    1 out of 1 people found this review helpful.

    Was this review helpful? Yes  No   Report this review
  • Anonymous

    Posted October 1, 2010

    Blind Faith: Remastered and Longer, But Better?

    Now often overlooked, Blind Faith was Eric Clapton's first move after Cream imploded at the end of 1968. Joining forces with the multi-talented Steve Winwood, who has just left Traffic seemed like an unbeatable idea, and the addition of drummer extraordinaire Ginger Baker and bassist Rick Grech made Blind Faith seem like a ''can't miss'' project. Six months later it was over. Rushed into the studio my greedy and insensitive managers and then sent on a long and chaotic tour, Blind Faith never had a chance to gel as a band. After one promising album, the group broke up. Judged a disappointment at the time Blind Faith's one and only album has some very fine moments. Clapton had yet to develop the confidence needed to be a convincing lead vocalist, so he deferred to Winwood, who was at his peak as a singer. Clapton's guitar work is simply magnificent, as he is already maturing beyond his work with Cream and pointing towards his renaissance with Derek & the Dominoes that began a year later. Polydor has remastered ''Blind Faith'' using state-of-the-art technology, and reissued it with outtakes and jam sessions from the original 1969 recording sessions. The original album is a revelation; the sound as crisp and full as is imaginable. The clarity is astounding, and even if you think you know every note of this album, you will be pleasantly surprised by what you hear on this new version. Songs like Winwood's ''Can't Find My Way Home'' and ''Sea of Joy,'' and Clapton's ''Presence of the Lord'' have aged very well and sound better than ever. The outtakes are a mixed lot. A couple have appeared on Clapton and Winwood's anthologies, and several others have circulated for years on bootlegs, albeit with inferior sound. These tracks are interesting but not essential. The jams, alas, are largely a waste. Playing riffs for ten or fifteen minutes while waiting for a musical idea that's worth keeping is not my idea of fun for the listener. These tracks are not even built around a reliable and basic format like 12-bar blues. There are some fiery moments - how could there not be with these musicians - but, like the three CD ''Layla'' box a decade ago, most of the unreleased material is disappointing. Still, fans of Clapton, Winwood and their various bands will probably want to own this set. The remastered ''Blind Faith'' is a gem, and stakes a viable claim for the album as one of the best of its era.

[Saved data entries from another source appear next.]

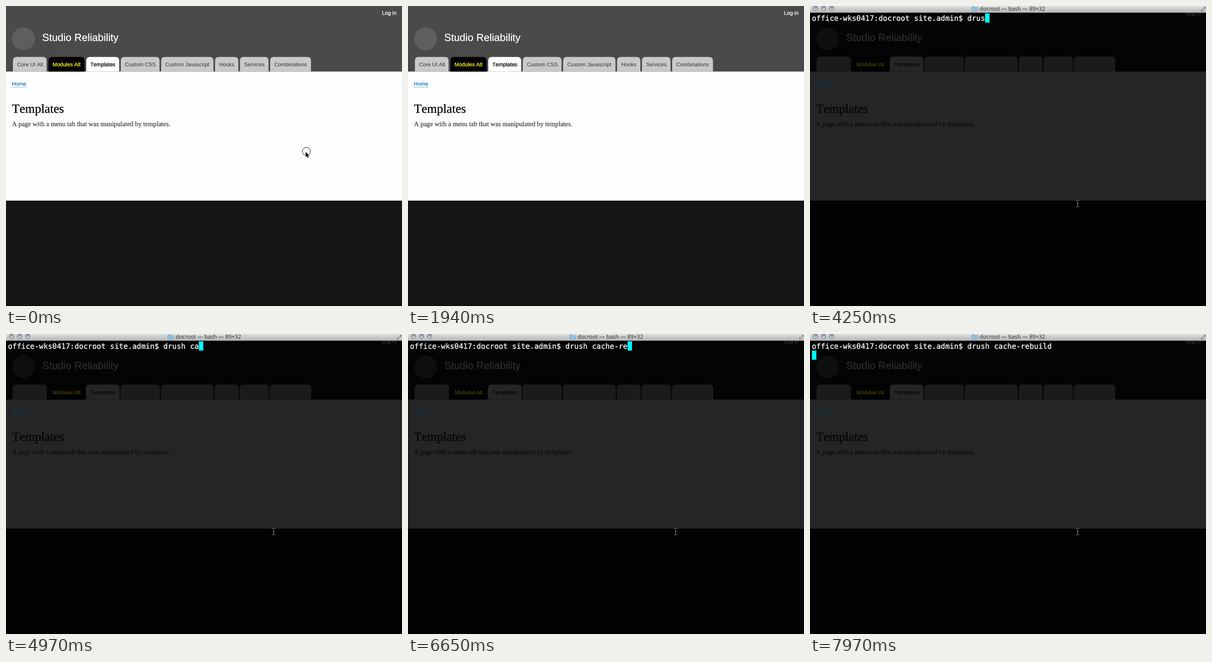
Recreate the animation shown at these times as an HTML page. Size 859 px wide and 652 px high, loop 8000 ms.

```html
<!DOCTYPE html>
<html lang="en">
<head>
<meta charset="utf-8">
<title>Templates</title>
<style>
  html, body { margin: 0; width: 100%; height: 100%; overflow: hidden; background: #151515; }
  svg { display: block; width: 859px; height: 652px; }
  text { text-rendering: geometricPrecision; font-kerning: none; white-space: pre; }
  .sans { font-family: "Liberation Sans", Arial, sans-serif; }
  .serif { font-family: "Liberation Serif", Times, serif; }
  .mono { font: 16px "DejaVu Sans Mono", monospace; fill: #fff; stroke: #fff; stroke-width: .3; }
  .bar { font: 12px "Noto Sans", sans-serif; fill: #333; }
  .dim text { filter: blur(.5px); stroke: currentColor; stroke-width: .5; }
</style>
</head>
<body>
<svg viewBox="0 0 859 652" xmlns="http://www.w3.org/2000/svg">
  <defs>
    <linearGradient id="metal" x2="0" y2="1">
      <stop offset="0" stop-color="#dedede"/><stop offset="1" stop-color="#b4b4b4"/>
    </linearGradient>
    <linearGradient id="bead" x2="0" y2="1">
      <stop offset="0" stop-color="#7d8894"/><stop offset="1" stop-color="#dfe8f0"/>
    </linearGradient>
  </defs>
  <g id="browser">
    <g id="page"></g>
    <circle id="click" cx="651.5" cy="316" r="8.8" fill="none" stroke="#111" stroke-width="1"/>
    <path id="arrow" d="M0 0v11.5l2.7-2.6 1.9 4.3 1.8-.8-1.9-4.2h3.6z" fill="#000" stroke="#fff" stroke-width="1.6" paint-order="stroke"/>
  </g>
  <g id="terminal">
    <g id="backdrop" class="dim"></g>
    <rect width="859" height="15" fill="url(#metal)"/>
    <rect y="14" width="859" height="1" fill="#6a6a6a"/>
    <g id="beads"></g>
    <path d="M351 2.5q0-1 1-1h4l1.5 1.5h5.5q1 0 1 1v6q0 1-1 1h-11q-1 0-1-1z" fill="#8fbfe0" stroke="#6a9cc0" stroke-width=".7"/>
    <text class="bar" x="368" y="9.5">docroot — bash — 89×32</text>
    <path d="M854 2.5h3.5v3.5M857 3l-3.500 3.5M849 7.5v3.5h3.5M849.5 10.5l3.5-3.5" fill="none" stroke="#777" stroke-width="1.2"/>
    <text id="line" class="mono" x="4.2" y="32"></text>
    <rect id="caret" width="9.6" height="20" fill="#0ff"/>
    <path d="M576.5 422.5h2.5l1.5 1 1.5-1h2.5M580.5 423.5v12M578.5 429.5h4M576.5 436.5h2.5l1.5-1 1.5 1h2.5" fill="none" stroke="#888"/>
    <circle id="ring" cx="581.5" cy="428" r="7.9" fill="none" stroke="#fff" stroke-width="1.2"/>
  </g>
</svg>
<script>
const $ = id => document.getElementById(id);

const FOLD = 142.5;
const tabs = [
  ["Core UI Alt", 15, 88], ["Modules Alt", 92, 170.5], ["Templates", 174, 245.5], ["Custom CSS", 249, 333],
  ["Custom Javascript", 336.5, 450], ["Hooks", 453.5, 504], ["Services", 507.5, 569.5], ["Combinations", 573, 661.5]
];

const light = {
  head: "#4a4a4a", body: "#fefefe", foot: "#151515", edge: "#0c0c0c", logo: "#5e5e5e", title: "#fff",
  tab: "#c9c9c9", label: "#333", alt: "#000", altLabel: "#ff0", active: "#fefefe", activeLabel: "#000",
  link: "#0071b3", heading: "#000", copy: "#3b3b3b", login: "#fff", grow: 0, loginY: 19
};

const dark = {
  head: "#040404", body: "#252525", foot: "#030303", edge: "#000", logo: "#0e0e0e", title: "#2b2b2b",
  tab: "#1b1b1b", label: null, alt: "#020202", altLabel: "#3a3a00", active: "#252525", activeLabel: "#0c0c0c",
  link: "#0d344b", heading: "#060606", copy: "#101010", login: "#333", grow: .7, loginY: 20
};

function label(str, x, y, color, { cls = "sans", size = 11.6, weight = 0 } = {}) {
  const stroke = weight ? `stroke="${color}" stroke-width="${weight}"` : "";
  return `<text class="${cls}" x="${x}" y="${y}" fill="${color}" color="${color}" style="font-size:${size}px" ${stroke}>${str}</text>`;
}

function block(top, bottom, color) {
  return `<rect y="${top}" width="859" height="${bottom - top}" fill="${color}"/>`;
}

function tab([name, left, right], c) {
  const special = { "Modules Alt": [c.alt, c.altLabel], "Templates": [c.active, c.activeLabel] }[name];
  const [fill, ink] = special || [c.tab, c.label];
  const x = left - c.grow, end = right + c.grow, y = 110.7 - c.grow;
  return `<path d="M${x} ${FOLD}V${y + 8}q0-8 8-8H${end - 8}q8 0 8 8V${FOLD}z" fill="${fill}"/>` +
    (ink ? label(name, left + 9, 131, ink, { weight: special ? .3 : 0 }) : "");
}

function drawPage(c) {
  return block(0, 143, c.head) + block(FOLD, 423, c.body) + block(423, 652, c.foot) + block(650, 652, c.edge) +
    `<circle cx="38" cy="71.5" r="25" fill="${c.logo}"/>` +
    label("Studio Reliability", 78.5, 76, c.title, { size: 22.4, weight: .3 }) +
    label("Log in", 815.5, c.loginY, c.login, { weight: .3 }) +
    tabs.map(t => tab(t, c)).join("") +
    label("Home", 12.8, 173, c.link, { weight: .2 }) +
    `<path d="M13 176.5h31" stroke="${c.link}" stroke-dasharray="1 1"/>` +
    label("Templates", 13, 231.5, c.heading, { cls: "serif", size: 27.1, weight: .3 }) +
    label("A page with a menu tab that was manipulated by templates.", 13, 261, c.copy,
      { cls: "serif", size: 14.42, weight: .25 });
}

$("page").innerHTML = drawPage(light);
$("backdrop").innerHTML = drawPage(dark) + `<path d="M.5 143V423" stroke="#151515"/>`;
$("beads").innerHTML = [12, 29.5, 47].map(x =>
  `<circle cx="${x}" cy="5" r="4.9" fill="url(#bead)" stroke="#59626b"/>`).join("");

const LOOP = 8000, SWITCH = 2780, ENTER = 7970, CELL = 9.633;
const prompt = "office-wks0417:docroot site.admin$ ";
const command = "drush cache-rebuild";
const keyTimes = [3650, 3890, 4010, 4250, 4370, 4610, 4850, 4970, 5450, 5570, 5690,
  6290, 6410, 6650, 6890, 7130, 7250, 7490, 7610];

// Pointer: time, x, y; held until the next entry.
const pointer = [
  [0, 650, 317], [750, 664, 345], [870, 701, 450], [990, 738, 510], [1110, 748, 525],
  [1350, 748, 530], [1470, 747, 545], [1590, 745, 570], [1710, 743, 600], [1830, 742, 634], [1940, 742, 670]
];

const show = (el, on) => el.setAttribute("visibility", on ? "visible" : "hidden");

function render(t) {
  const inTerminal = t >= SWITCH;
  $("browser").style.display = inTerminal ? "none" : "";
  $("terminal").style.display = inTerminal ? "" : "none";

  const [, x, y] = pointer.filter(p => p[0] <= t).pop();
  $("arrow").setAttribute("transform", `translate(${x} ${y})`);
  show($("click"), t < 120);
  show($("ring"), t < 2900);

  const typed = keyTimes.filter(k => k <= t).length;
  const entered = t >= ENTER;
  $("line").textContent = prompt + command.slice(0, typed);
  $("caret").setAttribute("x", 4.2 + (entered ? 0 : (prompt.length + typed) * CELL));
  $("caret").setAttribute("y", entered ? 36 : 16);
}

const start = performance.now();
function tick() {
  render((performance.now() - start) % LOOP);
  requestAnimationFrame(tick);
}
tick();
</script>
</body>
</html>
```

    Was this review helpful? Yes  No   Report this review
Sort by: Showing all of 2 Customer Reviews